### What the exercise asks
Your answer should consist only of the records, copied exactly, with the images removed.

### Source data
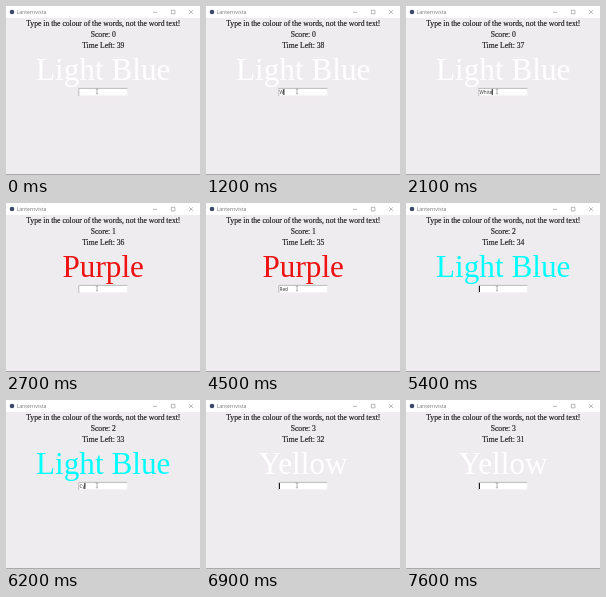
Write an HTML page that moves like this. It is 194 px wide and 169 px high and loops after 8000 ms.

```html
<!DOCTYPE html>
<html lang="en">
<head>
<meta charset="utf-8">
<title>Colour word game</title>
<style>
  html, body { margin: 0; width: 100%; height: 100%; overflow: hidden; background: #efecef; }
  svg { display: block; width: 194px; height: 169px; }
  text { white-space: pre; font-kerning: none; }
  .label { font: 7.65px "Liberation Serif", serif; text-anchor: middle; fill: #1c1c1c; stroke: #1c1c1c; stroke-width: .15; }
  #word { font: 31.2px "Liberation Serif", serif; text-anchor: middle; }
  .ui { font-family: "Open Sans", sans-serif; }
  .line { fill: none; stroke: #888; stroke-width: .6; }
</style>
</head>
<body>
<svg viewBox="0 0 194 169">
  <rect width="194" height="169" fill="#efecef"/>
  <rect width="194" height="12" fill="#fff"/>
  <circle cx="6" cy="6" r="2.3" fill="#3d4a6b"/>
  <text class="ui" x="10.5" y="8" font-size="5.2" fill="#777">Lanternvista</text>
  <path class="line" d="M147 6.3h4M165.3 4.3h3.6v3.6h-3.6zM183.2 4.2l3.8 3.8m0-3.8l-3.8 3.8"/>
  <path d="M0 168.5H194" stroke="#aaa" fill="none"/>

  <text class="label" x="97.3" y="19.7">Type in the colour of the words, not the word text!</text>
  <text class="label" x="97.3" y="30.7" id="score"></text>
  <text class="label" x="97.3" y="41.7" id="left"></text>
  <text id="word" x="97.2" y="74"></text>

  <rect x="72.5" y="82" width="49" height="8" fill="#fff"/>
  <path d="M72.8 90V82.4H121.5" fill="none" stroke="#aaa" stroke-width=".8"/>
  <path d="M73 89.7H121.2V82.5" fill="none" stroke="#e6e4e6" stroke-width=".5"/>
  <text class="ui" x="73.5" y="88" font-size="4.7" fill="#333" id="entry"></text>
  <rect y="83" width=".9" height="6" id="caret"/>
  <path class="line" d="M89.8 83.2h2.4M91 83.2v4.6M89.8 87.8h2.4"/>
</svg>
<script>
const $ = id => document.getElementById(id);
const LOOP = 8000;

// Each round: start time, word, colour, answer, time of each keystroke
const rounds = [
  [0, "Light Blue", "#fff", "White", [1000, 1300, 1600, 1900, 2000]],
  [2400, "Purple", "#ee1212", "Red", [3700, 4000, 4300]],
  [4700, "Light Blue", "#0ff", "Cyan", [5800, 6200, 6400, 6600]],
  [6900, "Yellow", "#fff", "", []]
];

function draw(t) {
  const score = rounds.filter(r => r[0] <= t).length - 1;
  const [, word, colour, answer, keys] = rounds[score];
  $("score").textContent = "Score: " + score;
  $("left").textContent = "Time Left: " + (39 - Math.floor((t + 400) / 1000));
  $("word").textContent = word;
  $("word").setAttribute("fill", colour);

  const entry = $("entry");
  entry.textContent = answer.slice(0, keys.filter(k => k <= t).length);
  $("caret").setAttribute("x", 73.1 + entry.getComputedTextLength());

  // Caret: 600 ms on, 300 ms off
  const blink = (t + (t < 4600 ? 600 : 500)) % 900;
  $("caret").setAttribute("opacity", blink < 600 ? 1 : 0);
}

function tick() {
  draw(performance.now() % LOOP);
  requestAnimationFrame(tick);
}
tick();
</script>
</body>
</html>
```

### Written answer
Write an HTML page that moves like this. It is 194 px wide and 169 px high and loops after 8000 ms.

```html
<!DOCTYPE html>
<html lang="en">
<head>
<meta charset="utf-8">
<title>Colour word game</title>
<style>
  html, body { margin: 0; width: 100%; height: 100%; overflow: hidden; background: #efecef; }
  svg { display: block; width: 194px; height: 169px; }
  text { white-space: pre; font-kerning: none; }
  .label { font: 7.65px "Liberation Serif", serif; text-anchor: middle; fill: #1c1c1c; stroke: #1c1c1c; stroke-width: .15; }
  #word { font: 31.2px "Liberation Serif", serif; text-anchor: middle; }
  .ui { font-family: "Open Sans", sans-serif; }
  .line { fill: none; stroke: #888; stroke-width: .6; }
</style>
</head>
<body>
<svg viewBox="0 0 194 169">
  <rect width="194" height="169" fill="#efecef"/>
  <rect width="194" height="12" fill="#fff"/>
  <circle cx="6" cy="6" r="2.3" fill="#3d4a6b"/>
  <text class="ui" x="10.5" y="8" font-size="5.2" fill="#777">Lanternvista</text>
  <path class="line" d="M147 6.3h4M165.3 4.3h3.6v3.6h-3.6zM183.2 4.2l3.8 3.8m0-3.8l-3.8 3.8"/>
  <path d="M0 168.5H194" stroke="#aaa" fill="none"/>

  <text class="label" x="97.3" y="19.7">Type in the colour of the words, not the word text!</text>
  <text class="label" x="97.3" y="30.7" id="score"></text>
  <text class="label" x="97.3" y="41.7" id="left"></text>
  <text id="word" x="97.2" y="74"></text>

  <rect x="72.5" y="82" width="49" height="8" fill="#fff"/>
  <path d="M72.8 90V82.4H121.5" fill="none" stroke="#aaa" stroke-width=".8"/>
  <path d="M73 89.7H121.2V82.5" fill="none" stroke="#e6e4e6" stroke-width=".5"/>
  <text class="ui" x="73.5" y="88" font-size="4.7" fill="#333" id="entry"></text>
  <rect y="83" width=".9" height="6" id="caret"/>
  <path class="line" d="M89.8 83.2h2.4M91 83.2v4.6M89.8 87.8h2.4"/>
</svg>
<script>
const $ = id => document.getElementById(id);
const LOOP = 8000;

// Each round: start time, word, colour, answer, time of each keystroke
const rounds = [
  [0, "Light Blue", "#fff", "White", [1000, 1300, 1600, 1900, 2000]],
  [2400, "Purple", "#ee1212", "Red", [3700, 4000, 4300]],
  [4700, "Light Blue", "#0ff", "Cyan", [5800, 6200, 6400, 6600]],
  [6900, "Yellow", "#fff", "", []]
];

function draw(t) {
  const score = rounds.filter(r => r[0] <= t).length - 1;
  const [, word, colour, answer, keys] = rounds[score];
  $("score").textContent = "Score: " + score;
  $("left").textContent = "Time Left: " + (39 - Math.floor((t + 400) / 1000));
  $("word").textContent = word;
  $("word").setAttribute("fill", colour);

  const entry = $("entry");
  entry.textContent = answer.slice(0, keys.filter(k => k <= t).length);
  $("caret").setAttribute("x", 73.1 + entry.getComputedTextLength());

  // Caret: 600 ms on, 300 ms off
  const blink = (t + (t < 4600 ? 600 : 500)) % 900;
  $("caret").setAttribute("opacity", blink < 600 ? 1 : 0);
}

function tick() {
  draw(performance.now() % LOOP);
  requestAnimationFrame(tick);
}
tick();
</script>
</body>
</html>
```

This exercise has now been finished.